Women and men who begin sleeping more or less than six to eight hours per night are likely to age by four to seven years.
Sleep deprivation and sleepiness have adverse effects on performance, response time, errors of commission and attention or concentration.
Furthermore, sleep duration has been found to be linked with a wide range of quality of life measures, such as social functioning, mental and physical health and early death, reports the journal Sleep.
"The main result to come out of our study was that adverse changes in sleep duration appear to be associated with poorer cognitive function in later-middle age," said Jane Ferrie, researcher at the University College London Medical School, who led the study.
The researchers also found that, in women, seven hours of sleep per night was associated with the highest score for every cognitive measure, followed closely by six hours of nightly sleep, according to a University College statement.
Among men, the cognitive function was similar for those who reported sleeping six, seven or eight hours; only short and long sleep durations of less than six hours or more than eight hours appeared to be associated with lower scores, according to a University College statement.
The study used data for 5,431 participants (1,459 women and 3,972 men) from Phase 5 (1997-1999) and Phase 7 (2003-2004) of the Whitehall II study, which included more than 10,000 London-based office staff aged 35-55 working in 20 civil service departments in 1985.
Although participants were mostly white-collar workers, the study group covered a wide socio-economic range with a 10-fold difference in salary across the occupational hierarchy.

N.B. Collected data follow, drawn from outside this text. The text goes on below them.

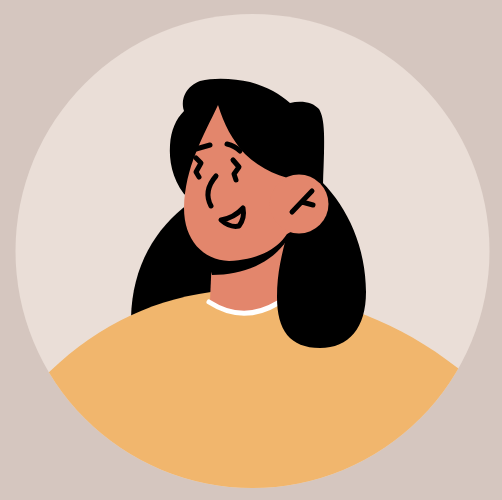
<!DOCTYPE html>
<html lang="en">
<head>
<meta charset="utf-8">
<title>Avatar portrait</title>
<style>
:root {
  --backdrop: #d5c6bf;
  --disc: #eaded7;
  --skin: #e3866c;
  --shirt: #f1b66d;
  --ink: #000;
  --trim: #fff;
}
html, body { margin: 0; overflow: hidden; background: var(--backdrop); }
.avatar { display: block; width: 502px; height: 500px; }
.backdrop { fill: var(--backdrop); }
.disc { fill: var(--disc); }
.skin { fill: var(--skin); }
.shirt { fill: var(--shirt); }
.hair, .shade { fill: var(--ink); }
.features { fill: none; stroke: var(--ink); stroke-width: 5; stroke-linecap: round; stroke-linejoin: round; }
.neckline { fill: none; stroke: var(--trim); stroke-width: 5; stroke-linecap: round; }
</style>
</head>
<body>
<svg class="avatar" viewBox="0 0 502 500" role="img" aria-label="Smiling woman with long black hair and a yellow top">
  <defs>
    <clipPath id="disc-clip"><circle cx="252.5" cy="251" r="237"/></clipPath>
  </defs>
  <rect class="backdrop" width="502" height="500"/>
  <circle class="disc" cx="252.5" cy="251" r="237"/>
  <g clip-path="url(#disc-clip)">
    <path id="hair-back" class="hair" d="M188 204C156 228 132 266 131 318L212 320V262Z"/>
    <path id="shirt" class="shirt" d="M40 381C90 330 146 301 211 292L278 290C350 305 408 326 470 378V500H40Z"/>
    <path id="neck" class="skin" d="M212 255L210 301Q243 323 278 303L288 230Z"/>
    <path id="neck-shade" class="shade" d="M206 256L212 275C243 275 272 263 287 240V230L250 240Z"/>
    <path class="neckline" d="M209 302Q243 324 278 303"/>
    <path id="hair-side" class="hair" d="M322 182C348 208 366 248 366 292C366 328 349 348 320 348C290 348 277 330 277 297C277 272 282 254 287 234L296 195Z"/>
    <path id="hair-crown" class="hair" d="M184 194C172 178 169 160 170 145C171 130 176 119 184 111C180 98 187 86 200 81C216 77 236 79 250 82C268 87 280 94 290 103C301 100 313 102 319 109C325 119 325 136 323 184L300 215L200 205Z"/>
    <path id="face" class="skin" d="M218 105C224 124 232 140 245 154C261 169 281 179 303 180L298 228L287 234C276 251 255 260 229 261C203 260 184 240 184 208C185 167 203 137 218 105Z"/>
    <circle id="ear" class="skin" cx="299" cy="204" r="29.5"/>
    <g class="features">
      <path id="brows" d="M196 149L210 145M227 144Q235 146 240 151"/>
      <path id="eyes" d="M196 158L201 163L196 172L199 177M233 160L239 167L234 174L236 180"/>
      <path id="nose" d="M216 176Q203 191 211 206"/>
      <path id="mouth" d="M221 220Q234 218 243 208Q245 218 239 226Q230 228 221 220Z"/>
      <path id="ear-fold" d="M292 212L312 191M302 202L313 205"/>
    </g>
  </g>
</svg>
</body>
</html>
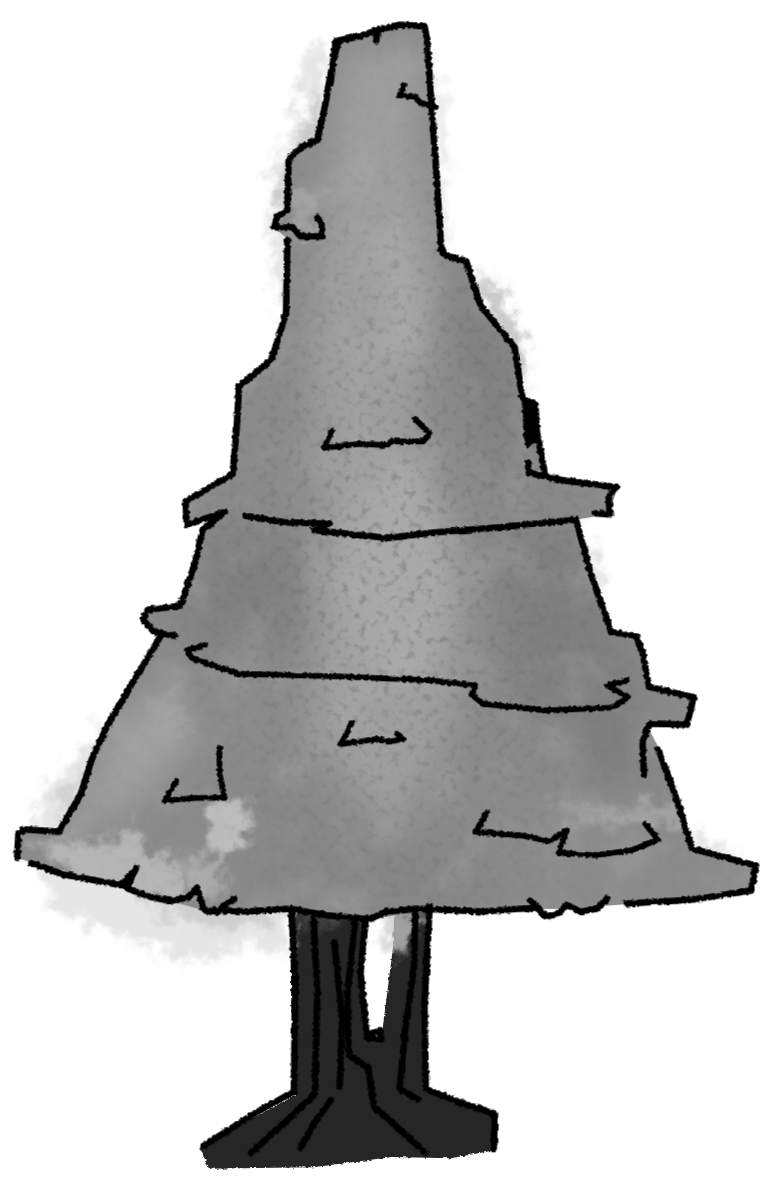
<!DOCTYPE html>
<html lang="en">
<head>
<meta charset="utf-8">
<title>Ink and wash fir tree</title>
<style>
:root{--paper:#fff;--ink:#060606;--bark:#262626;--wash:#8b8b8b;--wash-light:#a6a6a6;--wash-deep:#7b7b7b;--mist:#c9c9c9;--haze:#e6e6e6}
html,body{margin:0;width:768px;height:1200px;overflow:hidden;background:var(--paper)}
.tree{display:block;width:768px;height:1200px}
.ink{fill:none;stroke:var(--ink);stroke-width:5;stroke-linecap:round;stroke-linejoin:round}
.ink .fine{stroke-width:4.4}
.bark{fill:var(--bark)}
.needles{fill:var(--wash)}
.mist{fill:var(--mist)}
.haze{fill:var(--haze)}
.light{fill:var(--wash-light)}
.deep{fill:var(--wash-deep)}
</style>
</head>
<body>
<svg class="tree" viewBox="0 0 588 919" role="img" aria-label="Sketch of a grey fir tree with a dark trunk">
<defs>
<filter id="brush-edge" x="-5%" y="-5%" width="110%" height="110%">
<feTurbulence type="fractalNoise" baseFrequency=".35" numOctaves="2" seed="4" result="n"/>
<feDisplacementMap in="SourceGraphic" in2="n" scale="3" xChannelSelector="R" yChannelSelector="G"/>
</filter>
<filter id="wash-bleed" x="-30%" y="-30%" width="160%" height="160%" color-interpolation-filters="sRGB">
<feTurbulence type="fractalNoise" baseFrequency=".07" numOctaves="4" seed="9" result="n"/>
<feGaussianBlur in="SourceGraphic" stdDeviation="3.5" result="b"/>
<feDisplacementMap in="b" in2="n" scale="28" xChannelSelector="R" yChannelSelector="G"/>
</filter>
<filter id="soft" x="-50%" y="-50%" width="200%" height="200%"><feGaussianBlur stdDeviation="13"/></filter>
<filter id="grain-dark" x="0" y="0" width="100%" height="100%" color-interpolation-filters="sRGB">
<feTurbulence type="fractalNoise" baseFrequency=".16" numOctaves="3" seed="21"/>
<feColorMatrix values="0 0 0 0 .38  0 0 0 0 .38  0 0 0 0 .38  3.6 0 0 0 -1.9"/>
</filter>
<filter id="grain-light" x="0" y="0" width="100%" height="100%" color-interpolation-filters="sRGB">
<feTurbulence type="fractalNoise" baseFrequency=".024" numOctaves="3" seed="33"/>
<feColorMatrix values="0 0 0 0 .72  0 0 0 0 .72  0 0 0 0 .72  0 2.2 0 0 -1.05"/>
</filter>
<radialGradient id="speckle-fade" gradientUnits="userSpaceOnUse" cx="305" cy="420" r="330" gradientTransform="translate(128 0) scale(.58 1)">
<stop offset="0" stop-color="#fff" stop-opacity=".75"/><stop offset=".55" stop-color="#fff" stop-opacity=".5"/><stop offset="1" stop-color="#fff" stop-opacity=".08"/>
</radialGradient>
<mask id="speckle-mask" maskUnits="userSpaceOnUse" x="0" y="0" width="588" height="740"><rect width="588" height="740" fill="url(#speckle-fade)"/></mask>
<path id="foliage" d="M259 30L289 23L325 20L332 100L338 192L357 200L368 234L394 266L402 307L410 312L417 363L473 373L466 394L441 398L456 446L470 484L487 488L497 524L531 536L526 555L496 557L505 574L530 650L579 663L575 682L500 691L430 696L330 697L283 704L222 698L180 700L155 697L130 690L95 678L22 660L13 657L16 635L45 637L62 600L80 555L123 487L109 475L113 467L138 463L155 405L172 393L142 401L142 384L178 363L182 296L208 275L217 240L220 183L211 175L220 160L221 122L243 106L250 65Z"/>
<clipPath id="foliage-clip"><use href="#foliage"/></clipPath>
</defs>

<g id="trunk" filter="url(#brush-edge)">
<path class="bark" d="M222 694L280 694L278 745L281 795L292 795L301 725L302 694L329 694L325 770L327 835L378 853L378 881L345 887L300 886L240 894L160 895L153 879L160 874L226 839L223 770Z"/>
</g>
<g id="snow-on-trunk" filter="url(#wash-bleed)">
<path class="mist" d="M294 694L322 694L318 716L303 732L294 722Z" opacity=".75"/>
<path d="M232 694H280L274 706L236 710Z" fill="#777" opacity=".45"/>
</g>

<g id="wash-outside" filter="url(#wash-bleed)">
<path class="haze" d="M250 28L232 46L228 82L210 128L207 178L214 240L228 235L252 90Z"/>
<path class="mist" d="M240 62L234 96L218 120L212 162L224 168L248 104Z"/>
<path class="haze" d="M326 40L340 60L343 190L330 190Z" opacity=".7"/>
<path class="mist" d="M360 204L383 220L402 262L408 300L392 280Z"/>
<path class="mist" d="M440 396L456 420L462 460L448 440Z" opacity=".6"/>
<path class="haze" d="M84 550L46 592L28 612L26 640L60 642L90 590Z"/>
<path class="mist" d="M68 588L46 612L44 634L64 622Z" opacity=".7"/>
<path class="haze" d="M28 660L48 702L92 716L146 738L192 726L222 730L226 694L120 676Z"/>
<path class="mist" d="M98 676L120 698L160 712L216 704L200 690Z" opacity=".8"/>
<path class="haze" d="M520 640L548 646L566 656L540 664Z"/>
</g>

<g id="foliage-wash">
<use href="#foliage" class="needles"/>
<g clip-path="url(#foliage-clip)">
<g filter="url(#soft)">
<path class="light" d="M262 40L312 36L330 190L318 330L355 450L345 560L300 640L236 560L246 400L236 270Z" opacity=".75"/>
<path d="M298 180L322 190L328 270L310 290L296 240Z" fill="#b4b4b4" opacity=".6"/>
<ellipse cx="305" cy="440" rx="44" ry="84" fill="#b1b1b1" opacity=".6"/>
<path class="deep" d="M158 404L232 410L230 500L150 500L132 470Z" opacity=".65"/>
<path class="deep" d="M340 205L362 220L408 320L410 380L370 340Z" opacity=".7"/>
<path class="deep" d="M380 410L440 404L492 520L500 600L440 600L390 520Z" opacity=".7"/>
<path d="M86 560L124 520L150 560L110 610L56 640Z" fill="#a9a9a9" opacity=".7"/>
<path class="deep" d="M190 590L260 640L380 660L380 700L190 690Z" opacity=".3"/>
</g>
<g filter="url(#wash-bleed)">
<path d="M165 606L192 616L190 640L170 658L160 640Z" fill="#bdbdbd"/>
<path d="M26 644L82 648L104 632L114 664L134 654L142 692L60 680Z" fill="#c4c4c4" opacity=".75"/>
<path d="M140 662L170 652L168 688L150 692Z" fill="#b4b4b4" opacity=".8"/>
<path d="M412 614L470 620L520 614L524 630L470 634Z" fill="#a9a9a9" opacity=".8"/>
<path d="M110 538L138 530L144 556L120 572Z" fill="#a2a2a2" opacity=".8"/>
<path d="M214 186L226 150L246 144L240 182Z" fill="#a9a9a9" opacity=".7"/>
</g>
<rect width="588" height="740" filter="url(#grain-light)" opacity=".32"/>
<g mask="url(#speckle-mask)"><rect width="588" height="740" filter="url(#grain-dark)" opacity=".55"/></g>
</g>
</g>

<g id="ink-outline" class="ink" filter="url(#brush-edge)">
<g id="crown">
<path d="M243 107L249 80L254 52L259 31L274 28L289 23L306 19L325 20L327 30L331 90L334 130L338 192"/>
<path d="M253 64L257 32M289 23L288 31"/>
<path d="M243 107L230 113L221 122L220 161L212 166L210 174L224 174L230 181L247 181L246 170L243 167"/>
<path d="M220 184L219 240L208 275L183 296L181 330L178 363L142 384L143 402L172 392"/>
<path d="M338 192L342 196L357 200L362 216L368 234L394 266L400 305L410 310L411 330L417 362"/>
<path d="M402 307L404 340M407 312L408 338M404 354L405 362L432 368L472 373L466 380L467 394L456 393"/>
<path class="fine" d="M309 65L306 73L318 74L322 79L333 82"/>
<path class="fine" d="M254 330L248 343L275 340L296 341L300 338L324 338L329 332L318 321"/>
</g>
<g id="middle-tier">
<path d="M188 395L218 400L252 401L240 406L268 409L297 412L330 408L380 404L441 398"/>
<path d="M172 392L155 406L149 432L138 464L113 467L109 474L118 484L134 487"/>
<path d="M441 398L452 438L468 484L487 487L492 500L497 526L531 534L526 555L497 554L492 568L493 593"/>
<path class="fine" d="M157 494L143 498L147 504L182 516L260 518L330 521L364 525L361 532L370 539L418 544L468 542L481 534L465 525L480 521"/>
</g>
<g id="lower-tier">
<path d="M123 487L102 522L82 556L70 582L62 608L45 637L18 635L14 638L13 657"/>
<path d="M504 574L516 606L530 650L579 663L575 682"/>
<path class="fine" d="M269 554L261 570L288 566L298 568L309 566L304 562"/>
<path class="fine" d="M135 598L126 613L150 611L172 611L168 592L168 573"/>
<path class="fine" d="M373 622L364 637L400 640L420 644L434 636L428 653L456 655L484 651L504 643L494 631"/>
<path d="M24 661L50 670L93 678L104 665L97 680L112 686L130 690L145 687L151 680L156 697L166 699L172 693L179 689M160 697L190 698L222 696L250 701L283 704L296 698L320 696L370 698L412 695L406 690M410 694L418 702L428 699L434 693L444 698L457 696L465 688M480 692L530 689L575 682"/>
</g>
<g id="trunk-lines">
<path d="M223 698L226 750L225 836L196 852L155 878"/>
<path d="M240 704L243 760L241 838L222 856L192 883"/>
<path d="M256 722L262 780L260 832M253 843L242 858L230 879"/>
<path d="M272 704L266 760L267 808L282 818L286 847L326 883"/>
<path d="M280 704L276 745L281 795L292 796L291 789L283 792"/>
<path d="M329 694L325 770L326 834L352 844L379 853L378 880"/>
<path d="M318 696L317 740L310 790L306 834L320 842"/>
</g>
</g>
</svg>
</body>
</html>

The authors concluded that adequate, good quality sleep is fundamental to human functioning and well-being.